Film historian and media propaganda specialist Michael S. Shull currently teaches film history at George Washington University and teaches mass communications at Montgomery College (both in the Washington, D.C., area). He lives in Germantown, Maryland. David Edward Wilt is a librarian at the University of Maryland in College Park. He is also the author of The Mexican Filmography (2003). Together they coauthored Doing Their Bit: Wartime American Animated Short Films, 1939-1945 (second edition, 2004).
Shull and Wilt (Doing Their Bit : Wartime American Animated Short Films, 1939-1945, McFarland, 1987) have produced a work that greatly furthers our understanding of wartime society in America, offering insight into how Hollywood films of that era both reflected and affected cultural norms. While the study provides a comprehensive, chronological filmography with release dates, performers, plot descriptions, and even dialog quotes, the greater value is in the analysis of these films as sociopolitical documents. The authors have evaluated World War II-related releases from many angles, including discernible bias; the depiction of soldiers, spies, allies, and enemies; and the portrayal of home-front activities. Where films were not available for screening, the authors used scripts or reviews. This entry joins numerous popular titles on war films but serves as the definitive work, satisfying scholars and interested lay readers. Recommended for academic, large public, and special military collections.‘Kelli N. Perkins, Herrick P.L., Holland, Mich.

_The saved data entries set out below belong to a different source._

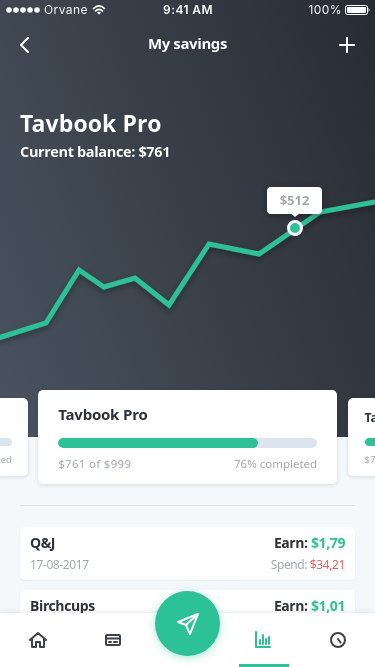
<!DOCTYPE html>
<html lang="en">
<head>
<meta charset="utf-8">
<title>My savings</title>
<style>
:root {
  --green: #2dc197;
  --red: #ee5a52;
  --ink: #2d323a;
  --muted: #a2a7b3;
  --track: #dae5ef;
  --page: #f4f8fb;
  --slate-light: #485460;
  --slate-dark: #272b34;
  --white: #fff;
}
* { box-sizing: border-box; margin: 0; padding: 0; }
html, body { width: 375px; height: 667px; overflow: hidden; }
body { font-family: "Noto Sans", "Open Sans", sans-serif; color: var(--ink); }
a { color: inherit; text-decoration: none; }
svg { display: block; }
.screen { position: relative; width: 375px; height: 667px; overflow: hidden; background: var(--page); white-space: nowrap; }

.hero { position: relative; height: 437px; color: var(--white); background: linear-gradient(70deg, var(--slate-light), #393f49 50%, var(--slate-dark)); }
.status { display: grid; grid-template-columns: 1fr auto 1fr; align-items: center; height: 20px; padding: 0 5px 0 6px; font: 12px/20px Inter, Roboto, sans-serif; letter-spacing: .4px; }
.status-side { display: flex; align-items: center; gap: 4px; }
.status-side.end { justify-content: flex-end; gap: 3px; }
.status time { font-weight: 600; }
.top-bar { display: flex; justify-content: space-between; align-items: center; height: 50px; padding: 0 20px; }
.top-bar h1 { font-size: 15px; font-weight: 600; letter-spacing: -.4px; line-height: 20px; margin: -4px 0 0 6px; }
.goal { padding: 37px 20px 0; }
.goal h2 { font-size: 23px; line-height: 32px; font-weight: 600; letter-spacing: .1px; }
.goal p { margin-top: 2px; font-size: 14.5px; line-height: 20px; font-weight: 600; letter-spacing: -.35px; }
.chart { position: absolute; left: 0; top: 170px; }
.chart-value { position: absolute; left: 267px; top: 187px; width: 55px; height: 27px; border-radius: 4px; background: var(--white); color: var(--muted); font-size: 13px; line-height: 27px; font-weight: 600; text-align: center; box-shadow: 0 2px 6px rgba(0, 0, 0, .3); }
.chart-value::after { content: ""; position: absolute; left: 23px; top: 26px; border: 5px solid transparent; border-bottom: 0; border-top: 4px solid var(--white); }

.carousel { position: absolute; left: -217px; top: 390px; display: flex; align-items: center; height: 94px; }
.card { flex: none; width: 29.9em; height: 9.4em; padding: 1.4em 2em; border-radius: 5px; background: var(--white); font-size: 10px; box-shadow: 0 1px 4px rgba(40, 50, 65, .14); }
.card.side { font-size: 8.2px; }
.card.previous { margin-right: 10px; }
.card.next { margin-left: 11px; }
.card h3 { font-size: 1.5em; line-height: 1.333; font-weight: 600; letter-spacing: -.2px; }
.progress { height: 1em; margin: 1.4em 0 .8em; border-radius: 1em; background: var(--track); overflow: hidden; }
.progress i { display: block; width: 77%; height: 100%; border-radius: 1em; background: var(--green); }
.next .progress i { width: 30%; }
.previous .progress i { width: 60%; }
.card-meta { display: flex; justify-content: space-between; font-size: 1.15em; line-height: 1.4; color: var(--muted); }
.card-meta span:first-child { letter-spacing: .3px; }

.divider { position: absolute; left: 20px; top: 505px; width: 335px; height: 1px; background: #dfe3e7; }
.transactions { position: absolute; left: 20px; top: 527px; width: 335px; display: grid; gap: 10px; list-style: none; }
.transactions li { display: flex; justify-content: space-between; height: 53px; padding: 6px 10px; border-radius: 5px; background: var(--white); box-shadow: 0 1px 2px rgba(40, 50, 65, .05); }
.transactions div:last-child { text-align: right; }
.transactions strong { display: block; font-size: 14px; line-height: 20px; font-weight: 600; letter-spacing: -.4px; }
.transactions small { display: block; margin-top: 3px; font-size: 12px; line-height: 18px; color: var(--muted); letter-spacing: -.4px; }
.earned { color: var(--green); }
.spent { color: var(--red); }

.tab-bar { position: absolute; left: 0; top: 613px; width: 375px; height: 54px; display: grid; grid-template-columns: repeat(5, 75px); background: var(--white); box-shadow: 0 -1px 5px rgba(40, 50, 65, .1); }
.tab { position: relative; display: grid; place-items: center; color: #3d414a; }
.tab.active { color: var(--green); }
.tab.active::after { content: ""; position: absolute; left: 14px; bottom: 0; width: 50px; height: 3px; background: var(--green); }
.tab.send { place-self: start center; width: 65px; height: 65px; margin-top: -22px; border-radius: 50%; color: var(--white); background: var(--green); box-shadow: 0 2px 8px rgba(45, 193, 151, .4); }
.icon { fill: none; stroke: currentColor; stroke-width: 2; stroke-linecap: round; stroke-linejoin: round; }
</style>
</head>
<body>
<main class="screen">
  <section class="hero">
    <div class="status">
      <div class="status-side">
        <svg width="34" height="6" fill="#fff" aria-hidden="true"><circle cx="3" cy="3" r="2.8"/><circle cx="10" cy="3" r="2.8"/><circle cx="17" cy="3" r="2.8"/><circle cx="24" cy="3" r="2.8"/><circle cx="31" cy="3" r="2.8"/></svg>
        <span>Orvane</span>
        <svg width="14" height="10" viewBox="0 0 14 10" fill="none" stroke="#fff" stroke-width="1.7" aria-hidden="true"><path d="M1 4Q7 -2 13 4M3 6.3Q7 2.4 11 6.3"/><path d="M5 7.5Q7 5.8 9 7.5L7 9.6Z" fill="#fff" stroke="none"/></svg>
      </div>
      <time>9:41 AM</time>
      <div class="status-side end">
        <span>100%</span>
        <svg width="25" height="10" aria-hidden="true"><rect x=".5" y=".5" width="22" height="9" rx="2" fill="none" stroke="#fff"/><rect x="2" y="2" width="19" height="6" rx="1" fill="#fff"/><path d="M23.5 3Q25.5 5 23.5 7Z" fill="#fff"/></svg>
      </div>
    </div>
    <header class="top-bar">
      <a href="#" aria-label="Back"><svg class="icon" width="10" height="16"><path d="M8 1L1 8L8 15"/></svg></a>
      <h1>My savings</h1>
      <a href="#" aria-label="Add"><svg class="icon" width="16" height="16"><path d="M8 1V15M1 8H15"/></svg></a>
    </header>
    <div class="goal">
      <h2>Tavbook Pro</h2>
      <p>Current balance: $761</p>
    </div>
    <svg class="chart" width="375" height="190" role="img" aria-label="Balance over time">
      <defs><filter id="line-shadow" x="-10%" y="-10%" width="120%" height="130%"><feDropShadow dx="0" dy="3" stdDeviation="3" flood-color="#000" flood-opacity=".35"/></filter></defs>
      <polyline points="-5,169 46,153 79,100 104,117 135,108 169,135 209,74 259,84 320,42 380,31" fill="none" stroke="#2dc197" stroke-width="5" filter="url(#line-shadow)"/>
      <circle cx="295" cy="58" r="6.5" fill="#2dc197" stroke="#fff" stroke-width="3"/>
    </svg>
    <div class="chart-value">$512</div>
  </section>

  <section class="carousel" aria-label="Savings goals">
    <article class="card side previous">
      <h3>Tavbook Pro</h3>
      <div class="progress"><i></i></div>
      <p class="card-meta"><span>$761 of $999</span><span>76% completed</span></p>
    </article>
    <article class="card">
      <h3>Tavbook Pro</h3>
      <div class="progress"><i></i></div>
      <p class="card-meta"><span>$761 of $999</span><span>76% completed</span></p>
    </article>
    <article class="card side next">
      <h3>Tavbook Pro</h3>
      <div class="progress"><i></i></div>
      <p class="card-meta"><span>$761 of $999</span><span>76% completed</span></p>
    </article>
  </section>

  <div class="divider"></div>

  <ul class="transactions">
    <li>
      <div><strong>Q&amp;J</strong><small>17-08-2017</small></div>
      <div><strong>Earn: <span class="earned">$1,79</span></strong><small>Spend: <span class="spent">$34,21</span></small></div>
    </li>
    <li>
      <div><strong>Birchcups</strong></div>
      <div><strong>Earn: <span class="earned">$1,01</span></strong></div>
    </li>
  </ul>

  <nav class="tab-bar">
    <a class="tab" href="#" aria-label="Home"><svg class="icon" width="18" height="18"><path d="M1 9L9 2L17 9M3 8V16H7V11H11V16H15V8"/></svg></a>
    <a class="tab" href="#" aria-label="Cards"><svg class="icon" width="16" height="14"><rect x="1" y="2" width="14" height="10" rx="1"/><path d="M1 5.5H15M4 9H6M9 9H12"/></svg></a>
    <a class="tab send" href="#" aria-label="Send"><svg class="icon" width="24" height="24"><path d="M22 2L2 10L10 13L14 22ZM10 13L22 2"/></svg></a>
    <a class="tab active" href="#" aria-label="Statistics"><svg class="icon" width="18" height="18"><path d="M2 1V16H16M6 9V13M9 4V13M12 8V13M15 6V13"/></svg></a>
    <a class="tab" href="#" aria-label="History"><svg class="icon" width="18" height="18"><circle cx="9" cy="9" r="7"/><path d="M9 8L11.5 11.5"/></svg></a>
  </nav>
</main>
</body>
</html>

"greatly furthers our understanding of wartime society in America...comprehensive.... Recommended...definitive"--Library Journal; "provides information on an amazing number of films...no other book comes close.... Recommended"--Choice.